The acquisition – of an undefined minority stake – is part of a plan by the Vancouver-headquartered retailer to generate 50 per cent of new net profitability from businesses and categories in which it does not currently compete. The company has not ruled out a full acquisition down the track.
7mesh, a British Columbia startup, sells cycling jackets priced at $250 and shorts at $140 – highly specialised, performance-driven apparel for serious cyclists. Lululemon says it will collaborate on new ventures through its research and development division Whitespace.
In an interview with Fortune magazine, Lululemon CFO and COO Stuart Haselden described the collaboration as an interesting opportunity, “a relatively small effort if you will”.
“But what we like about it is it is an example of how we are looking to stretch our model of innovation outside our four walls.
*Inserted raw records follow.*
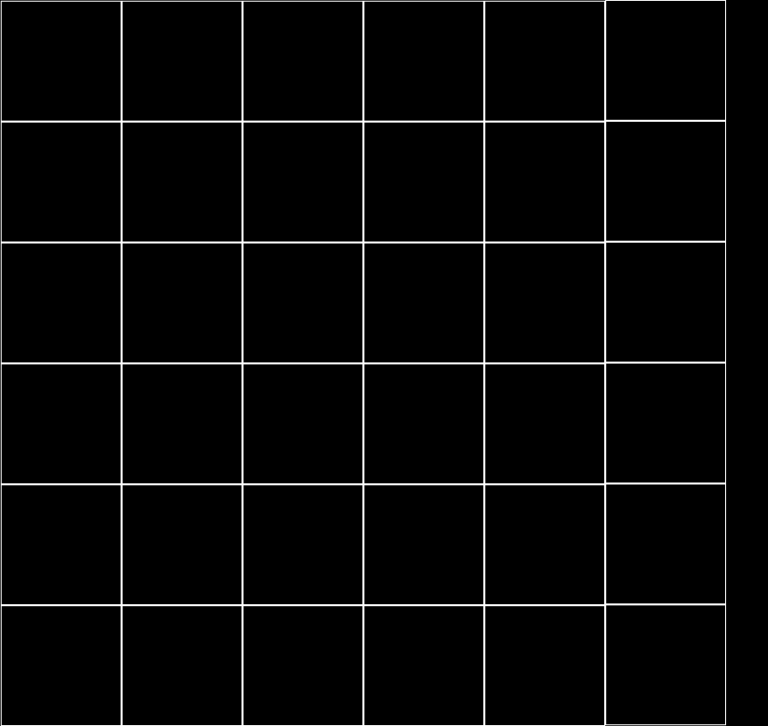
Reproduce this pattern procedurally as a Shadertoy shader.

```glsl
// Six by six thin white square outlines on black, with a bare strip at the right.
// Neighbouring outlines touch and so read as double-width lines. Each outline is
// its outer square minus its inner one, smoothed by exact pixel area coverage.

const int COLUMNS = 6;
const int ROWS = 6;

// Lengths are fractions of the canvas height.
const float CELL = 0.16653;
const float MARGIN = 0.00096;
const float BORDER = 0.00138;
const float LAST_COLUMN_LIFT = 0.0011;

const vec3 BACKGROUND = vec3(0.0);
const vec3 LINE_COLOR = vec3(1.0);

// Share of a pixel centred on p that lies inside the box from lo to hi.
float boxCoverage(vec2 p, vec2 lo, vec2 hi, float pixel) {
    vec2 overlap = min(p + 0.5 * pixel, hi) - max(p - 0.5 * pixel, lo);
    vec2 share = clamp(overlap / pixel, 0.0, 1.0);
    return share.x * share.y;
}

// Coverage of a square outline whose border lies inside its edge.
float squareOutline(vec2 p, vec2 corner, float size, float border, float pixel) {
    float outer = boxCoverage(p, corner, corner + size, pixel);
    float inner = boxCoverage(p, corner + border, corner + size - border, pixel);
    return outer - inner;
}

// Sum of all outlines; the last column sits slightly higher.
float gridCoverage(vec2 p, float pixel) {
    float coverage = 0.0;
    for (int column = 0; column < COLUMNS; column++) {
        float lift = column == COLUMNS - 1 ? LAST_COLUMN_LIFT : 0.0;
        for (int row = 0; row < ROWS; row++) {
            vec2 corner = vec2(MARGIN, MARGIN - lift) + CELL * vec2(column, row);
            coverage += squareOutline(p, corner, CELL, BORDER, pixel);
        }
    }
    return clamp(coverage, 0.0, 1.0);
}

void mainImage(out vec4 fragColor, in vec2 fragCoord) {
    float pixel = 1.0 / iResolution.y;

    // Measure downward from the top-left corner.
    vec2 p = vec2(fragCoord.x, iResolution.y - fragCoord.y) * pixel;

    vec3 color = mix(BACKGROUND, LINE_COLOR, gridCoverage(p, pixel));
    fragColor = vec4(color, 1.0);
}
```
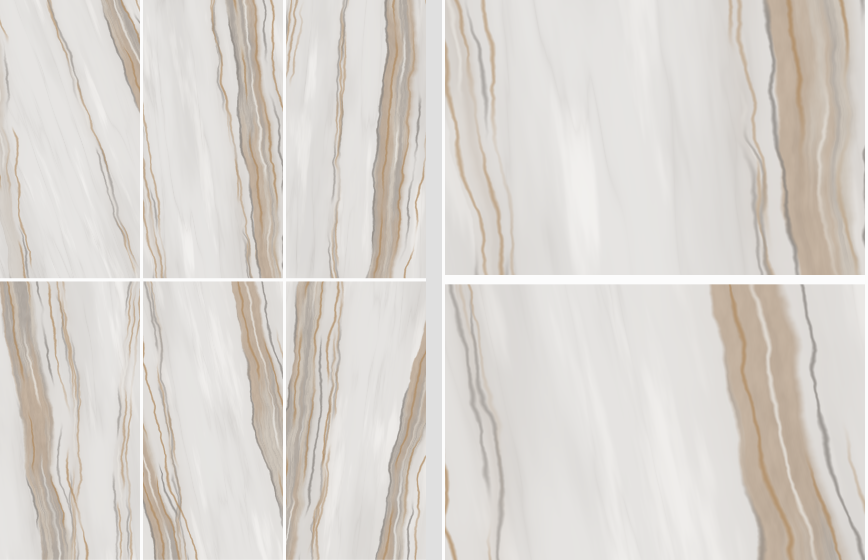
Left: the whole. Right: its middle third, enlarged.
This texture is drawn by a WebGL 1 fragment shader. Its source:

```glsl
precision highp float;
// Six tall pale marble slabs, three across and two down, with taupe and ochre veins and white joints.
uniform vec2 u_resolution;

float hash(vec2 p) {
  vec3 q = fract(p.xyx * vec3(0.1031, 0.1030, 0.0973));
  q += dot(q, q.yzx + 33.33);
  return fract((q.x + q.y) * q.z);
}

float noise(vec2 p) {
  vec2 i = floor(p), f = fract(p);
  f = f * f * (3.0 - 2.0 * f);
  return mix(mix(hash(i), hash(i + vec2(1, 0)), f.x),
             mix(hash(i + vec2(0, 1)), hash(i + vec2(1, 1)), f.x), f.y);
}

float fbm(vec2 p) {
  float sum = 0.0, amp = 0.5;
  for (int i = 0; i < 5; i++) {
    sum += amp * noise(p);
    p = p * 2.03 + 17.1;
    amp *= 0.5;
  }
  return sum;
}

// Sideways distance to a vein: x at top, x at bottom, bow, half width
float veinOffset(vec2 p, vec4 vein, float seed) {
  float t = p.y * 0.5;
  float x = mix(vein.x, vein.y, t) + vein.z * 4.0 * t * (1.0 - t);
  float sway = 0.10 * (fbm(vec2(seed, p.y * 2.2)) - 0.5);
  float ragged = 0.035 * (fbm(p * vec2(7.0, 9.0) + seed) - 0.5);
  return p.x - x - sway - ragged;
}

vec3 addVein(vec3 color, vec2 p, vec4 vein, float seed, float pixel) {
  float d = veinOffset(p, vein, seed);
  float width = vein.w * (0.75 + 0.5 * noise(vec2(seed * 3.1, p.y * 2.0)));
  float u = d / width;
  float body = smoothstep(0.02, 0.08, vein.w);

  // Pale stain around the vein
  float stain = exp(-abs(d - 0.4 * width) * mix(28.0, 7.5, body));
  stain *= 0.35 + 0.9 * fbm(vec2(d * 14.0, p.y * 2.0) + seed);
  color = mix(color, vec3(0.82, 0.795, 0.77), 0.75 * stain);

  // Layered stone inside the band
  float grain = fbm(vec2(d * 32.0, p.y * 1.6) + seed);
  float warm = fbm(vec2(d * 13.0, p.y * 1.3) + seed + 40.0);
  vec3 rock = mix(vec3(0.68, 0.65, 0.62), vec3(0.80, 0.765, 0.72), smoothstep(0.3, 0.66, grain));
  rock = mix(rock, vec3(0.74, 0.655, 0.57), 0.75 * smoothstep(0.42, 0.64, warm));
  rock += 0.05 * (fbm(p * vec2(60.0, 22.0)) - 0.5);
  float soft = 0.08 + 0.3 * noise(vec2(p.y * 4.0, seed));
  float fill = smoothstep(-1.0 - 0.08, -1.0 + 0.08, u) * (1.0 - smoothstep(1.0 - soft, 1.0 + soft, u));
  color = mix(color, rock, 0.93 * fill * body);

  // Broken seams, alternately grey and ochre, with a white calcite thread
  for (int i = 0; i < 6; i++) {
    float k = float(i);
    float jitter = 0.035 * (fbm(vec2(p.y * 5.0, seed + k * 9.7)) - 0.5);
    float seam = d - width * (k * 0.62 - 1.0) - jitter;
    float thick = 0.003 + 0.007 * noise(vec2(p.y * 11.0, k + seed));
    float ink = 1.0 - smoothstep(0.0, thick + pixel, abs(seam));
    ink *= smoothstep(0.3, 0.62, noise(vec2(p.y * 3.2 + k * 5.3, seed + k)));
    vec3 tint = mix(vec3(0.54, 0.52, 0.50), vec3(0.69, 0.55, 0.39), mod(k, 2.0));
    if (i == 2) tint = vec3(0.92, 0.91, 0.89);
    color = mix(color, tint, ink * mix(0.55, 0.75, body));
  }
  return color;
}

vec3 slab(vec2 p, vec2 id, float pixel) {
  // Broad vein, side vein and hairline of each slab
  vec4 broad = vec4(0.80, 1.50, 0.00, 0.095);
  vec4 side = vec4(-0.08, 0.12, -0.02, 0.045);
  vec4 hair = vec4(0.34, 0.98, 0.00, 0.012);
  if (id.y < 0.5) {
    if (id.x > 1.5) {
      broad = vec4(0.82, 0.69, 0.02, 0.11);
      side = vec4(0.06, -0.25, 0.00, 0.035);
      hair = vec4(0.41, 0.33, 0.00, 0.012);
    } else if (id.x > 0.5) {
      broad = vec4(0.68, 0.93, 0.02, 0.095);
      side = vec4(-0.18, 0.11, 0.00, 0.035);
      hair = vec4(0.50, 0.76, 0.00, 0.010);
    }
  } else if (id.x < 0.5) {
    broad = vec4(0.12, 0.40, 0.00, 0.105);
    side = vec4(0.98, 0.88, -0.06, 0.028);
    hair = vec4(0.42, 0.53, 0.05, 0.018);
  } else if (id.x < 1.5) {
    broad = vec4(0.73, 1.16, -0.04, 0.10);
    side = vec4(-0.30, 0.17, 0.00, 0.085);
    hair = vec4(0.05, 0.28, 0.00, 0.012);
  } else {
    broad = vec4(0.19, -0.05, 0.01, 0.09);
    side = vec4(1.15, 0.72, -0.03, 0.085);
    hair = vec4(0.38, 0.20, 0.03, 0.012);
  }
  float seed = id.x * 7.3 + id.y * 19.7 + 3.0;

  // Clouded ground drawn out along the broad vein
  float flow = p.x - mix(broad.x, broad.y, p.y * 0.5);
  float cloud = fbm(vec2(flow * 5.0, p.y * 0.9) + seed);
  vec3 color = mix(vec3(0.865, 0.857, 0.847), vec3(0.902, 0.896, 0.888), smoothstep(0.25, 0.58, cloud));
  float ridge = 1.0 - abs(2.0 * fbm(vec2(flow * 8.0, p.y * 0.8) + seed + 60.0) - 1.0);
  color -= vec3(0.045, 0.048, 0.05) * pow(ridge, 14.0) * noise(p * 4.0 + seed);
  color += 0.045 * smoothstep(0.56, 0.75, fbm(vec2(flow * 11.0, p.y * 1.5) + seed + 90.0));

  color = addVein(color, p, hair, seed + 31.0, pixel);
  color = addVein(color, p, side, seed + 57.0, pixel);
  return addVein(color, p, broad, seed, pixel);
}

void main() {
  vec2 uv = gl_FragCoord.xy / u_resolution;
  vec2 pitch = vec2(2.9796, 1.9896), halfGap = vec2(0.0102, 0.0056);
  vec2 grid = vec2(uv.x, 1.0 - uv.y) * pitch;
  vec2 pixel = pitch / u_resolution;
  vec3 color = slab(fract(grid) * vec2(1.02, 2.02), floor(grid), pixel.x);

  // White joints between the slabs only
  vec2 toJoint = abs(fract(grid + 0.5 + halfGap) - 0.5) - halfGap;
  vec2 face = smoothstep(-0.5 * pixel, 0.5 * pixel, toJoint);
  gl_FragColor = vec4(mix(vec3(0.99), color, face.x * face.y), 1.0);
}
```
Cycling is a category that is small but if we could leverage a partnership with them, it could make sense for us to enter it effectively.
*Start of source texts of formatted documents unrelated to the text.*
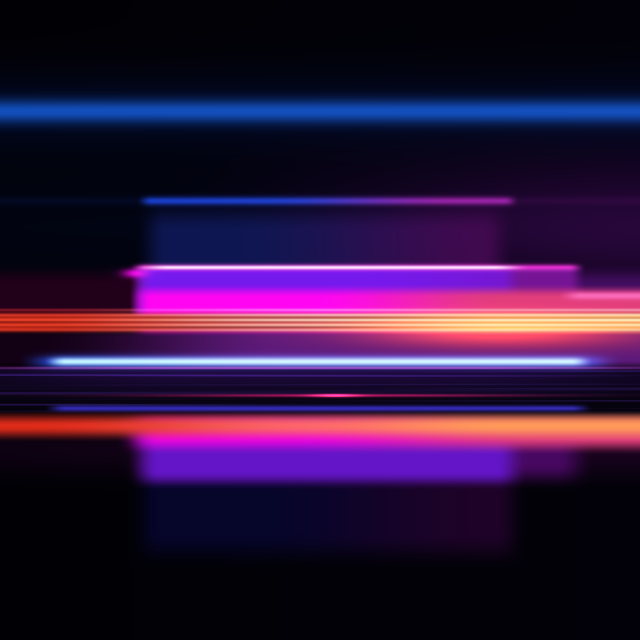
A three.js fragment shader for this background:

```glsl
// Horizontal neon light trails over a dark field, with a blurred reflection below.
// Soft rectangles lay down the colour slabs, Gaussian lines add the glowing rails,
// and stretched gradient noise breaks the core and the dark layer into streaks.

#define SLAB_LEFT 0.225
#define SLAB_RIGHT 0.8
#define SLAB_TOP 0.582
#define SKY_RAIL_Y 0.826
#define PANEL_TOP 0.686
#define CORE_Y 0.5
#define ICE_RAIL_Y 0.435
#define SPARK_Y 0.382
#define MIRROR_Y 0.334
#define STREAK_FREQ 170.0

varying vec2 vUv;

const vec3 MAGENTA = vec3(1.0, 0.02, 0.95);
const vec3 VIOLET = vec3(0.46, 0.1, 0.93);
const vec3 ROSE = vec3(0.88, 0.24, 0.48);

vec2 hashGradient(vec2 cell) {
  float a = 6.2832 * fract(sin(dot(cell, vec2(127.1, 311.7))) * 4375.85);
  return vec2(cos(a), sin(a));
}

float gradientNoise(vec2 p) {
  vec2 i = floor(p), f = fract(p), e = vec2(1, 0);
  vec2 u = f * f * (3.0 - 2.0 * f);
  float low = mix(dot(hashGradient(i), f), dot(hashGradient(i + e), f - e), u.x);
  float high = mix(dot(hashGradient(i + e.yx), f - e.yx), dot(hashGradient(i + 1.0), f - 1.0), u.x);
  return mix(low, high, u.y);
}

// Soft interval from lo to hi
float band(float t, float lo, float hi, float soft) {
  return smoothstep(lo - soft, lo + soft, t) * (1.0 - smoothstep(hi - soft, hi + soft, t));
}

// Gaussian line
float glow(float t, float centre, float width) {
  float d = (t - centre) / width;
  return exp(-d * d);
}

// Screen blend of a light over the colour
void addLight(inout vec3 col, vec3 light) {
  col = 1.0 - (1.0 - col) * (1.0 - clamp(light, 0.0, 1.0));
}

// Red at the left, coral in the middle, gold at the right
vec3 warmRamp(float x, vec3 gold) {
  vec3 c = mix(vec3(0.87, 0.17, 0.1), vec3(0.99, 0.4, 0.42), smoothstep(0.05, 0.5, x));
  return mix(c, gold, smoothstep(0.45, 0.8, x));
}

// Night field, sky rail and the dim panel beneath it
void upperField(inout vec3 col, float x, float y) {
  vec3 haze = mix(vec3(0, 0.012, 0.05), vec3(0.15, 0.02, 0.2), smoothstep(0.2, 1.0, x));
  col += haze * band(y, 0.56, 0.73, 0.1);
  col += vec3(0, 0.025, 0.1) * glow(y, SKY_RAIL_Y, 0.06);
  addLight(col, vec3(0.07, 0.29, 0.7) * glow(y, SKY_RAIL_Y, 0.018));
  vec3 panel = mix(vec3(0.06, 0.1, 0.36), vec3(0.28, 0.04, 0.33), smoothstep(0.35, 0.78, x));
  col = mix(col, panel, 0.85 * band(x, 0.235, 0.78, 0.025) * band(y, 0.56, 0.665, 0.028));
  vec3 rail = mix(vec3(0.08, 0.2, 0.68), vec3(0.48, 0.1, 0.5), smoothstep(0.42, 0.72, x));
  float reach = band(x, SLAB_LEFT, SLAB_RIGHT, 0.012) + 0.12;
  addLight(col, rail * reach * glow(y, PANEL_TOP, 0.0065));
}

// Violet and magenta slab with its white top rail
void brightSlab(inout vec3 col, float x, float y) {
  float slab = band(x, SLAB_LEFT - 0.005, SLAB_RIGHT, 0.018);
  float wide = band(x, SLAB_LEFT - 0.01, 0.902, 0.014);
  vec3 side = mix(vec3(0.13, 0, 0.1), vec3(0.26, 0.05, 0.38), smoothstep(0.2, 0.8, x));
  col = mix(col, side, band(y, 0.49, 0.572, 0.018));
  float body = band(y, 0.5, 0.58, 0.005);
  col = mix(col, vec3(0.46, 0.08, 0.58), wide * body);
  col = mix(col, VIOLET, slab * body * (1.0 - 0.4 * smoothstep(0.55, 0.9, x)));
  vec3 hot = mix(MAGENTA, ROSE, smoothstep(0.48, 0.8, x));
  col = mix(col, hot, smoothstep(0.2, 0.237, x) * band(y, 0.475, 0.546, 0.011));
  addLight(col, vec3(0.85, 0.15, 0.75) * wide * glow(y, SLAB_TOP, 0.005));
  addLight(col, vec3(0.85, 0.86, 0.95) * band(x, 0.235, SLAB_RIGHT, 0.03) * glow(y, SLAB_TOP, 0.003));
  addLight(col, MAGENTA * 0.9 * glow(x, 0.212, 0.02) * glow(y, 0.573, 0.007));
  addLight(col, ROSE * smoothstep(0.87, 0.91, x) * glow(y, 0.538, 0.006));
}

// Warm streaked core and the plum glow below it
void warmCore(inout vec3 col, float x, float y) {
  vec3 plum = mix(vec3(0.07, 0, 0.08), vec3(0.36, 0.1, 0.48), smoothstep(0.05, 0.45, x));
  plum = mix(plum, vec3(0.62, 0.15, 0.36), glow(x, 0.8, 0.22) * smoothstep(0.435, 0.475, y));
  col = mix(col, plum, band(y, 0.428, 0.482, 0.01));
  vec3 warm = warmRamp(x, vec3(1, 0.72, 0.42));
  float grain = gradientNoise(vec2(x * 1.2, y * STREAK_FREQ));
  col = mix(col, warm * (0.82 + 0.5 * grain), band(y, 0.482, 0.51, 0.006));
  col += vec3(0.55, 0.2, 0.08) * glow(x, 0.77, 0.2) * glow(y, 0.485, 0.022);
  vec3 tint = mix(warm, vec3(1, 0.91, 0.73), smoothstep(0.1, 0.55, x));
  // Evenly spaced filaments, brightest in the middle
  for (int i = -2; i <= 2; i++) {
    float k = float(i);
    addLight(col, tint * (0.78 - 0.16 * abs(k)) * glow(y, CORE_Y + 0.0078 * k, 0.0023));
  }
}

// Blurred reflection: warm, magenta, violet, then fading navy
void reflection(inout vec3 col, float x, float y) {
  float slab = band(x, SLAB_LEFT, SLAB_RIGHT, 0.025);
  vec3 navy = mix(vec3(0.025, 0.02, 0.18), vec3(0.13, 0.01, 0.17), smoothstep(0.4, 0.76, x));
  col = mix(col, navy, 0.9 * slab * band(y, 0.138, 0.3, 0.03));
  col = mix(col, vec3(0.1, 0.01, 0.12), band(y, 0.265, 0.33, 0.035) * mix(0.5, 1.0, x));
  col = mix(col, vec3(0.28, 0.03, 0.38), band(x, 0.22, 0.9, 0.03) * band(y, 0.255, 0.33, 0.022));
  col = mix(col, VIOLET * 0.84, slab * band(y, 0.249, 0.33, 0.015));
  vec3 hot = mix(MAGENTA * 0.92, ROSE, smoothstep(0.45, 0.85, x));
  col = mix(col, hot, smoothstep(0.18, 0.25, x) * band(y, 0.302, 0.345, 0.014));
  col = mix(col, warmRamp(x, vec3(1, 0.6, 0.35)), band(y, MIRROR_Y - 0.013, MIRROR_Y + 0.014, 0.013));
}

// Ice-blue rail above dark streaks and a small red spark
void iceAndStreaks(inout vec3 col, float x, float y) {
  float inner = band(x, 0.0, 1.0, 0.3);
  float grain = gradientNoise(vec2(x, y * STREAK_FREQ)) + 0.6 * gradientNoise(vec2(x, y * STREAK_FREQ * 1.8));
  vec3 indigo = mix(vec3(0.02, 0.01, 0.05), vec3(0.12, 0.04, 0.25), inner * smoothstep(0.36, 0.43, y));
  col = mix(col, indigo + vec3(0.18, 0.1, 0.38) * max(grain, 0.0), band(y, 0.357, 0.424, 0.004));
  addLight(col, vec3(0.55, 0.18, 0.65) * inner * glow(y, 0.425, 0.002));
  float reach = band(x, 0.085, 0.91, 0.018);
  addLight(col, vec3(0.1, 0.32, 0.95) * band(x, 0.065, 0.935, 0.04) * glow(y, ICE_RAIL_Y, 0.0095));
  addLight(col, vec3(0.72, 0.95, 1) * reach * glow(y, ICE_RAIL_Y, 0.0058));
  vec3 spark = vec3(0.65, 0.06, 0.28) * glow(x, 0.53, 0.28) + ROSE * glow(x, 0.524, 0.035);
  addLight(col, spark * glow(y, SPARK_Y, 0.0023));
  addLight(col, vec3(0.18, 0.15, 0.68) * reach * glow(y, 0.362, 0.0045));
}

void main() {
  float x = vUv.x, y = vUv.y;
  vec3 col = mix(vec3(0.002, 0.002, 0.018), vec3(0.008, 0.005, 0.035), x);
  upperField(col, x, y);
  brightSlab(col, x, y);
  warmCore(col, x, y);
  reflection(col, x, y);
  iceAndStreaks(col, x, y);
  gl_FragColor = vec4(clamp(col, 0.0, 1.0), 1.0);
}
```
“We aren’t pursuing [cycling] as a big growth driver for our business, [but] it is a category that a number of our guests participate in.”
Lululemon aims to stock its first 7mesh collaborative lines in stores by mid-2018, to make the most of the peak cycling season.
This story first appeared on sister site Inside Retail Asia.